Over the last couple of days, various media outlets have released reports that Adam Lallana is going to be signing an extended contract at Liverpool. The England international first arrived at Anfield in 2014 following a big money move from fellow Premier League side Southampton, and despite a slow start initially he’s gradually become an integral part of the exciting unit that Jürgen Klopp is putting together.
Assessing his performance during this campaign in particular shows that. He’s continued to build on his role as a great presser and attacking facilitator who links things together, while also becoming more consistent when it comes to his previously questionable end product. The total of 14 goals and assists (seven of each) that he has in the league, while slightly higher than you’d expect based on his figures for shots and key passes, is one that no other Liverpool player surpasses. Even when factoring in the lesser playing time of Philippe Coutinho, his nearest competitor when looking at it in ‘per 90 minutes’ terms, he still comes out on top. He’s been very good so far.
Seeing a team give one of their best performing, most important players a new deal is hardly an unexpected phenomenon. It’s not been long since Coutinho signed an extension there himself, the 24-year-old committing to staying until 2022 in a move that was heavily praised as a real statement of intent by Liverpool. Other, bigger clubs being interested in the Brazilian is no secret, and they’re doing what they can to fend them off for now. Nobody can argue that’s a bad idea. Nobody did.

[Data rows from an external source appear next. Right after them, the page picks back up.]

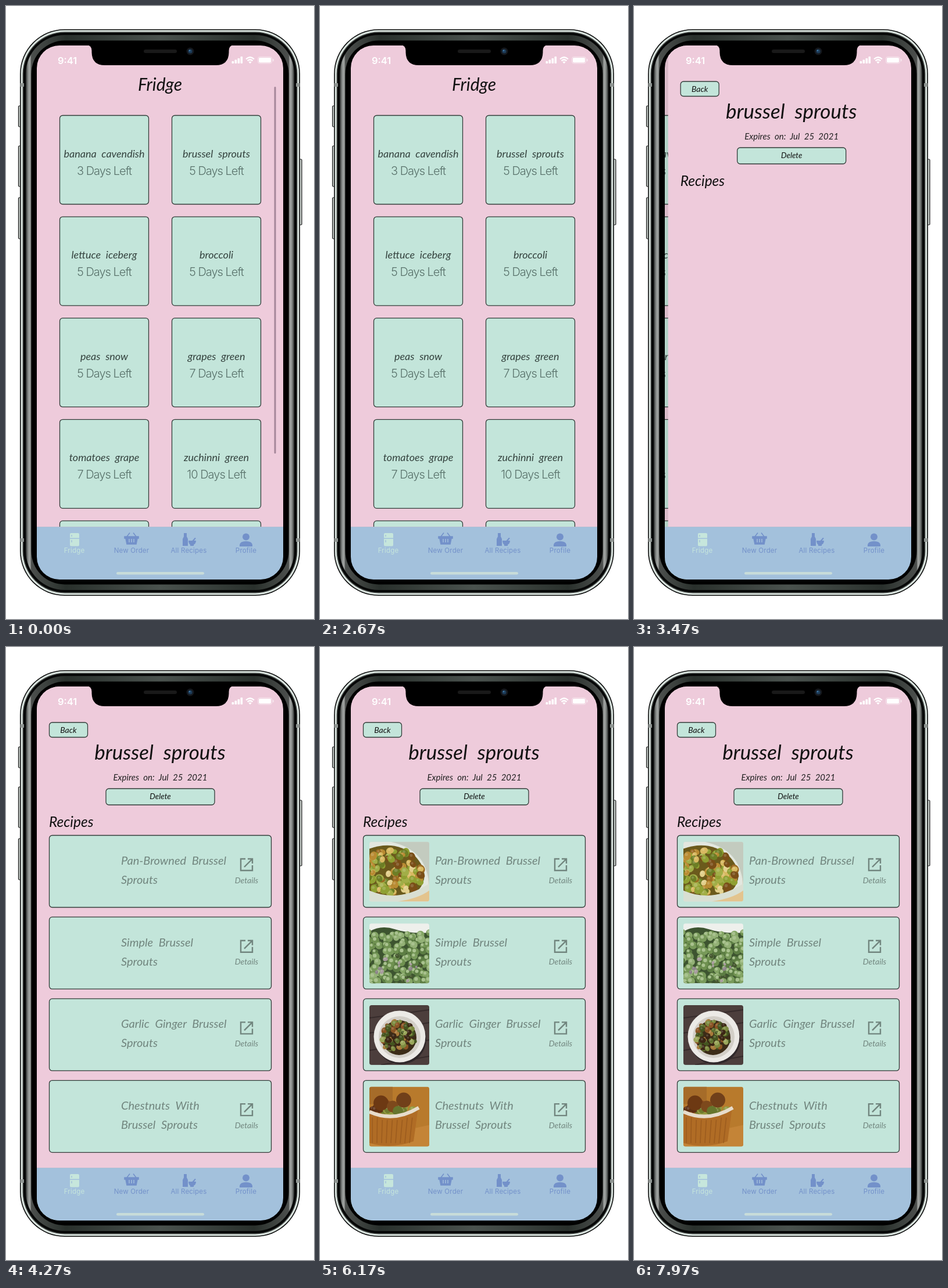
An HTML page for the animation above (8 s loop, 530 by 1056 pixels).

```html
<!DOCTYPE html>
<html lang="en">
<head>
<meta charset="utf-8">
<title>Fridge app</title>
<style>
html, body { margin: 0; width: 100%; height: 100%; overflow: hidden; background: #fff; }
svg { display: block; }
.hand { font-family: Lato, "Open Sans", sans-serif; font-style: italic; word-spacing: .25em; }
.ui { font-family: Inter, Roboto, sans-serif; }
.mid { text-anchor: middle; }
.days { font-size: 20px; font-weight: 300; letter-spacing: -1px; fill: #58716a; }
.tab { font-size: 11.5px; letter-spacing: .2px; }
.box { fill: #c3e5da; stroke: #323c39; stroke-width: 1.3; }
</style>
</head>
<body>
<svg id="stage" width="530" height="1056" viewBox="0 0 530 1056"></svg>
<script>
const PINK = '#eecbdb', MINT = '#c6e6dc', BLUE = '#7391ca', BAR = '#a3c1dc';
const LOOP = 8000, WIDTH = 424;

const rect = (x, y, w, h, r, attrs) =>
  `<rect x="${x}" y="${y}" width="${w}" height="${h}" rx="${r}" ${attrs}/>`;
const box = (x, y, w, h) => rect(x, y, w, h, 5, 'class="box"');
const circle = (x, y, r, fill) => `<circle cx="${x}" cy="${y}" r="${r}" fill="${fill}"/>`;
const path = (d, attrs) => `<path d="${d}" ${attrs}/>`;
const hand = (x, y, size, text, fill = '#111', cls = '') =>
  `<text x="${x}" y="${y}" font-size="${size}" fill="${fill}" class="hand ${cls}">${text}</text>`;

function seeded(seed) {
  return () => (seed = (seed * 16807) % 2147483647) / 2147483647;
}

// Scattered round pieces inside an ellipse, each with a small highlight.
function pieces(seed, count, cx, cy, rx, ry, size, colors) {
  const rnd = seeded(seed);
  let out = '';
  for (let i = 0; i < count; i++) {
    const a = rnd() * Math.PI * 2, d = Math.sqrt(rnd());
    const x = cx + Math.cos(a) * d * rx, y = cy + Math.sin(a) * d * ry;
    const r = size * (.65 + rnd() * .6);
    const c = colors[Math.floor(rnd() * colors.length)];
    out += `<ellipse cx="${x.toFixed(1)}" cy="${y.toFixed(1)}" rx="${r.toFixed(1)}" ry="${(r * .8).toFixed(1)}"
      fill="${c}" transform="rotate(${Math.round(rnd() * 180)} ${x.toFixed(1)} ${y.toFixed(1)})"/>`
      + `<circle cx="${(x - r * .2).toFixed(1)}" cy="${(y - r * .3).toFixed(1)}" r="${(r * .35).toFixed(1)}" fill="#fff" opacity=".16"/>`;
  }
  return out;
}

function sproutStalks() {
  const rnd = seeded(77);
  const greens = ['#6f9150', '#84a565', '#5c7d43', '#93b176', '#789a5a'];
  let out = rect(0, 0, 103, 103, 0, 'fill="#eef0ec"')
    + path('M0 14Q20 2 44 10T103 16V103H0Z', 'fill="#3d5430"');
  for (let y = 14; y < 106; y += 10) {
    for (let x = -2; x < 108; x += 11) {
      const px = x + rnd() * 9, py = y + rnd() * 8, r = 5 + rnd() * 2.5;
      out += circle(px, py, r, greens[Math.floor(rnd() * 5)]) + circle(px - 1.5, py - 2, r * .45, '#a9c28f');
    }
  }
  return out + pieces(9, 16, 50, 78, 48, 24, 3.5, ['#8d8589', '#a79c9d', '#45572f']);
}

const photos = [
  rect(0, 0, 103, 103, 0, 'fill="#d6d8c8"')
    + path('M0 0H103V70Q96 24 60 10Q26 2 0 18Z', 'fill="#c3cbbf"')
    + path('M36 0Q94 12 101 64L103 103H0V0Z', 'fill="#e3e7df"')
    + path('M0 12Q44 -4 78 24Q108 56 84 84Q50 108 0 86Z', 'fill="#6b5a1c"')
    + pieces(41, 115, 40, 52, 51, 39, 7, ['#b98b32', '#d8b961', '#8fa032', '#7a4e17', '#e2cf8b', '#a2ae47', '#9a6a22', '#6d7e25'])
    + path('M0 84Q50 106 103 72V103H0Z', 'fill="#d9dfd2"')
    + path('M48 103Q84 98 103 84V103Z', 'fill="#e3c48e"'),
  sproutStalks(),
  rect(0, 0, 103, 103, 0, 'fill="#4c3e3c"')
    + path('M0 22L103 8M0 48L103 30M0 78L103 60M20 103L103 88', 'stroke="#362b2b" stroke-width="2"')
    + circle(54, 58, 44, '#30282a') + circle(52, 54, 44.5, '#eceae6') + circle(52, 55, 36, '#d3cfc8')
    + circle(51, 56, 30, '#3c2c18')
    + pieces(23, 72, 51, 56, 29, 28, 5, ['#5f7030', '#7c8a3f', '#8a5424', '#3b2614', '#a77a3a', '#44541f', '#9aa65a']),
  rect(0, 0, 103, 103, 0, 'fill="#b87a2c"') + path('M0 88L103 66V103H0Z', 'fill="#c48437"')
    + path('M0 0H40V30H0Z', 'fill="#a66c29"')
    + path('M0 36Q42 56 84 36L76 94Q38 108 0 97Z', 'fill="#b06c25"')
    + Array.from({ length: 9 }, (_, i) => path(`M${5 + i * 8.6} ${i < 2 || i > 6 ? 53 : 57}L${5 + i * 8} 97`, 'stroke="#8f521b" stroke-width="1.6" opacity=".6"')).join('')
    + pieces(15, 22, 38, 39, 37, 9, 8, ['#6f7b2d', '#8b4c1c', '#b9b46b', '#5d3014', '#93993f'])
    + circle(20, 28, 13, '#6d3913') + circle(59, 23, 13, '#71401a') + circle(40, 34, 10, '#7d491c') + circle(49, 42, 9, '#66752d')
    + path('M0 43Q42 62 85 36', 'fill="none" stroke="#e7dccb" stroke-width="6"')
];

function fridgePage() {
  const foods = ['banana cavendish:3', 'brussel sprouts:5', 'lettuce iceberg:5', 'broccoli:5', 'peas snow:5',
    'grapes green:7', 'tomatoes grape:7', 'zuchinni green:10', 'carrots:10', 'celery:10'];
  const cards = foods.map((food, i) => {
    const [name, days] = food.split(':');
    const x = i % 2 ? 285.5 : 92.5, y = 188.5 + Math.floor(i / 2) * 174.6;
    return `<g id="food${i}">` + box(x, y, 153, 153)
      + hand(x + 76.5, y + 72, 18, name, '#34423e', 'mid')
      + `<text x="${x + 76.5}" y="${y + 102}" class="ui mid days">${days} Days Left</text></g>`;
  }).join('');
  return '<g id="fridge">' + rect(53, 68, WIDTH, 830, 0, `fill="${PINK}"`)
    + hand(265, 146, 30, 'Fridge', '#111', 'mid') + cards
    + rect(461.5, 139, 3, 632, 1.5, 'id="scroll" fill="#a5879a"') + '</g>';
}

function recipeCard(lines, i) {
  const y = 324.5 + i * 140.7, grey = '#71857e';
  return box(74.5, y, 382, 124)
    + `<svg id="photo${i}" x="85" y="${y + 11}" width="103" height="103" viewBox="0 0 103 103"><g clip-path="url(#round)">${photos[i]}</g></svg>`
    + lines.map((s, k) => hand(198, y + 50.5 + k * 33, 20, s, grey)).join('')
    + path(`M412 ${y + 40.5}H404V${y + 60.5}H424V${y + 51.5}M416 ${y + 40.5}H424V${y + 48.5}M424 ${y + 40.5}L410 ${y + 54.5}`,
      `fill="none" stroke="${grey}" stroke-width="2.4"`)
    + hand(414, y + 82, 14, 'Details', grey, 'mid');
}

function detailPage() {
  const recipes = [['Pan-Browned Brussel', 'Sprouts'], ['Simple Brussel', 'Sprouts'],
    ['Garlic Ginger Brussel', 'Sprouts'], ['Chestnuts With', 'Brussel Sprouts']];
  return '<g id="detail">' + rect(47, 68, 6, 830, 0, 'fill="url(#edge)"')
    + rect(53, 68, WIDTH, 830, 0, `fill="${PINK}"`)
    + box(74.5, 130, 66, 25.5) + hand(107.5, 147.5, 14, 'Back', '#111', 'mid')
    + hand(265, 194, 35, 'brussel sprouts', '#111', 'mid')
    + hand(265.5, 230, 15, 'Expires on: Jul 25 2021', '#222', 'mid')
    + box(172, 244, 187, 28) + hand(265.5, 262, 13.5, 'Delete', '#111', 'mid')
    + hand(74, 310, 24.5, 'Recipes')
    + `<g id="recipes">${recipes.map(recipeCard).join('')}</g></g>`;
}

function tabBar() {
  const tabs = [[117.5, 'Fridge'], [216, 'New Order'], [314.5, 'All Recipes'], [413, 'Profile']];
  const labels = tabs.map(([x, s], i) =>
    `<text x="${x}" y="942" class="ui mid tab" fill="${i ? BLUE : MINT}">${s}</text>`).join('');
  return rect(53, 897, WIDTH, 92, 0, `fill="${BAR}"`) + rect(53, 897, WIDTH, 1, 0, 'fill="#b1bdd3"')
    + rect(110, 908, 16, 22.5, 2, `fill="${MINT}"`)
    + path('M110 917.2H126M113 911V914M113 920V924', `stroke="${BAR}" stroke-width="1.4"`)
    + path('M204 914H228V917H226L224 927H208L206 917H204ZM208 914L213 907.5M224 914L219 907.5', `fill="${BLUE}" stroke="${BLUE}" stroke-width="1.6"`)
    + path('M212 918V924M216 918V924M220 918V924', `stroke="${BAR}" stroke-width="1.5"`)
    + path('M306 908H311V914L313 918V930H304V918L306 914ZM314 921H327Q327 926 323 928V930H317V928Q314 926 314 921Z', `fill="${BLUE}"`)
    + path('M321 922L326 916.5', `stroke="${BLUE}" stroke-width="2"`)
    + circle(413, 914.5, 6, BLUE) + path('M402 931V928Q403 922 413 922T424 928V931Z', `fill="${BLUE}"`)
    + labels + rect(190, 975, 151, 4.6, 2.3, 'fill="#c8dcd9"');
}

function statusBar() {
  const bars = [4, 6.5, 9, 12].map((h, i) => rect(388.5 + i * 5, 99 - h, 3.6, h, 1, 'fill="#fff"')).join('');
  return '<text x="89" y="99.5" class="ui" font-size="16.5" font-weight="600" fill="#fff">9:41</text>' + bars
    + path('M413 91.5Q420 85 427 91.5M415.5 94.5Q420 90.5 424.5 94.5', 'fill="none" stroke="#fff" stroke-width="2.2"')
    + path('M417.3 96.3Q420 94.5 422.7 96.3L420 99.3Z', 'fill="#fff"')
    + rect(433.5, 87.5, 24, 11.5, 3.5, 'fill="none" stroke="#fff" stroke-opacity=".5"')
    + rect(435, 89, 21, 8.5, 2, 'fill="#fff"') + rect(459, 91, 1.6, 4.5, .8, 'fill="#fff" opacity=".6"');
}

function phoneBody() {
  const button = (x, y, h) => rect(x, y, 6, h, 1.5, 'fill="#c9d0cc" stroke="#161616" stroke-width="1.2"');
  const layer = (d, fill) => rect(24 + d, 40 + d, 482 - 2 * d, 976 - 2 * d, 77 - d, `fill="${fill}"`);
  const marks = [136, 920].map(y => rect(24.5, y - 3, 6.5, 6, 0, 'fill="#8f9592"') + rect(499, y - 3, 6.5, 6, 0, 'fill="#8f9592"')).join('');
  return button(21.5, 172, 36) + button(21.5, 241, 70) + button(21.5, 330, 71) + button(503, 264, 113)
    + layer(0, '#0c0d0d') + layer(1.6, '#dbe5e0') + layer(4.6, '#454947') + layer(6, '#060707')
    + layer(10, 'url(#metal)') + layer(19.5, '#000') + marks;
}

const notch = path('M139 67Q147.500 68 147.500 77V80Q148 102 170 102H361Q383 102 383.500 80V77Q383.500 68 392 67Z', 'fill="#000"')
  + rect(237, 75, 57, 6, 3, 'fill="#191919"') + circle(317, 78, 6.5, '#15181d') + circle(317, 78, 3.6, '#1d3b58') + circle(316, 76.800, 1.4, '#4078a3');

const stops = list => list.map(([o, c, a = 1]) => `<stop offset="${o}" stop-color="${c}" stop-opacity="${a}"/>`).join('');
const $ = id => document.getElementById(id);

$('stage').innerHTML = `<defs>
  <linearGradient id="metal">${stops([[0, '#2a2c2b'], [.009, '#8d918f'], [.016, '#a2a5a3'], [.021, '#4c4f4d'], [.15, '#29302c'],
    [.5, '#4a524e'], [.85, '#29302c'], [.979, '#4c4f4d'], [.984, '#a2a5a3'], [.991, '#8d918f'], [1, '#2a2c2b']])}</linearGradient>
  <linearGradient id="edge">${stops([[0, '#000', 0], [1, '#000', .05]])}</linearGradient>
  <clipPath id="screen">${rect(53, 68, WIDTH, 920, 39, '')}</clipPath>
  <clipPath id="round">${rect(0, 0, 103, 103, 4, '')}</clipPath></defs>`
  + phoneBody()
  + `<g clip-path="url(#screen)">${fridgePage()}${rect(53, 68, WIDTH, 830, 0, 'id="dim" fill="#000"')}${detailPage()}${tabBar()}</g>`
  + notch + statusBar();

// Linear interpolation through [time, value] steps.
function track(steps, t) {
  if (t <= steps[0][0]) return steps[0][1];
  for (let i = 1; i < steps.length; i++) {
    const [t0, v0] = steps[i - 1], [t1, v1] = steps[i];
    if (t < t1) return v0 + (v1 - v0) * (t - t0) / (t1 - t0);
  }
  return steps[steps.length - 1][1];
}

const scrollFade = [[600, 1], [900, 0]];
const tapFade = [[2820, 1], [2970, .28], [3090, .28], [3340, 1]];
const photoTimes = [5370, 4370, 4370, 4470];
const PUSH = 2945, SETTLE = 3570, LIST = 4070;

function push(t) {
  if (t <= PUSH) return 0;
  if (t >= SETTLE) return 1;
  const k = (t - PUSH) * .012;
  return 1 - (1 + k) * Math.exp(-k);
}

const show = (id, on) => $(id).setAttribute('visibility', on ? 'visible' : 'hidden');

function draw(time) {
  const t = Math.max(0, Math.floor((time + 30) / 100) * 100 - 30);
  const p = push(t);
  $('fridge').setAttribute('transform', `translate(${-.3 * WIDTH * p} 0)`);
  $('detail').setAttribute('transform', `translate(${WIDTH * (1 - p)} 0)`);
  show('detail', p > 0);
  $('dim').setAttribute('opacity', .06 * p);
  $('scroll').setAttribute('opacity', track(scrollFade, t));
  $('food1').setAttribute('opacity', track(tapFade, t));
  const listed = t >= LIST;
  show('recipes', listed);
  photoTimes.forEach((at, i) => show('photo' + i, listed && t >= at));
}

const start = performance.now();
function tick() {
  draw((performance.now() - start) % LOOP);
  requestAnimationFrame(tick);
}
tick();
</script>
</body>
</html>
```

With Lallana it’s not quite been the same though. Despite his undeniably big role in the side, a quite negative set of opinions has arisen since rumours of the contract broke: £150,000 per week until 2021, the terms which have consistently been touted, being the main reason for that. Currently 28, he’ll be 33 by the time that would expire. And it’s understandable that people aren’t overly keen, because that’s a lot of money and time to tie up in a player who, based on the general ageing curve in the sport, has a good chance of experiencing a natural decline over the next few years.
It brings up an interesting, general thing to think about. When a player is so vital, yet simultaneously has already entered (what is considered as) their prime period and as a result is probably going to be on that downward slope soon enough, at what time do you let go? Or do you do it at all?
It’s tough. Flashback to a year ago this month and a similar situation arose at West Ham with a then 28-year-old Dimitri Payet. Having joined the previous summer and enjoyed a superb start to life in London, his performances got him a big wage increase in February and an extended contract to stay there until 2021. We all know what’s happened with that since, of course. Even when he was by far and away the best player at the club though, there were plenty of notable pros and cons for West Ham to consider when thinking about what to do with him at a similar point in his career to the one Lallana has reached.
One option for the club was to just sell Payet back then. Cashing in on him after Euro 2016, when he was at the most valuable he’s ever been, would’ve provided a highly significant windfall – offering them an opportunity to reinvest a lot of money into the rest of the squad and thus ensure that him potentially ageing badly could never be a problem they had to deal with. On the other hand, though, this was their current star. A fan favourite, club player of the year, and one of the biggest talents Upton Park had seen for a long time. How could they sell him?
And they didn’t. At least, not in the summer anyway. But look at what happened between then and the moment he eventually re-joined Marseille in January. West Ham failed to use Payet staying as a catalyst for encouraging high quality players to join him, the club enduring a frustrating transfer window before then seeing their league form drop following an above expectations performance for long periods of the 2015/16 season. His own showings weren’t as consistent either, and then he was let go for a fairly significant amount less than West Ham might’ve got for him if he were sold in the summer.
Granted, Payet’s unhappiness and desire to move back home isn’t a factor to consider when it comes to Lallana. There are other differences too: like the stature and aims of the clubs involved, and the comparatively greater amount of interest (based on media reports, at least) in the Frenchman at the time of his renewal. As well as wage structures and contrasting views on how well either player might age. Or… well, yeah, there are plenty.
The point is, giving a player a big new deal at this point in their career isn’t as simple a decision to make as it’s often interpreted. A lot of ifs, buts and maybes end up needing to be thought about. Payet’s extension at the time was dubbed by most as a no-brainer, while right now there are plenty who feel the choice to give Lallana his is one that’s being made with no brain. That general consensus proved to be wrong with Payet. Who knows whether it will for Lallana?
What makes sense from a club’s perspective in these situations, though, if they want someone to stick around, is to do more to reduce the risk. Rather than tying ageing players into long-term deals that will take them into the latter stages of their career, be smarter about it. Use incentives to ensure that less damage is done if they do take an untimely downturn. Or attempt to be more on top of organising and scheduling renewals in the first place.
Giving Lallana a new contract of some sort is fair. It’s hard to argue against his performances since Klopp arrived justifying one, and it’s clear that the manager holds him in very high regard. If the reported £150,000 a week until 2021 terms are accurate, though, then they’ve got themselves into a quite precarious position. It’s not something that they – or other clubs for that matter – should look to be repeating.
This article was written by Daniel Butler, the editor of The Tactics Room and the owner of the site's official Twitter account (which you can follow here).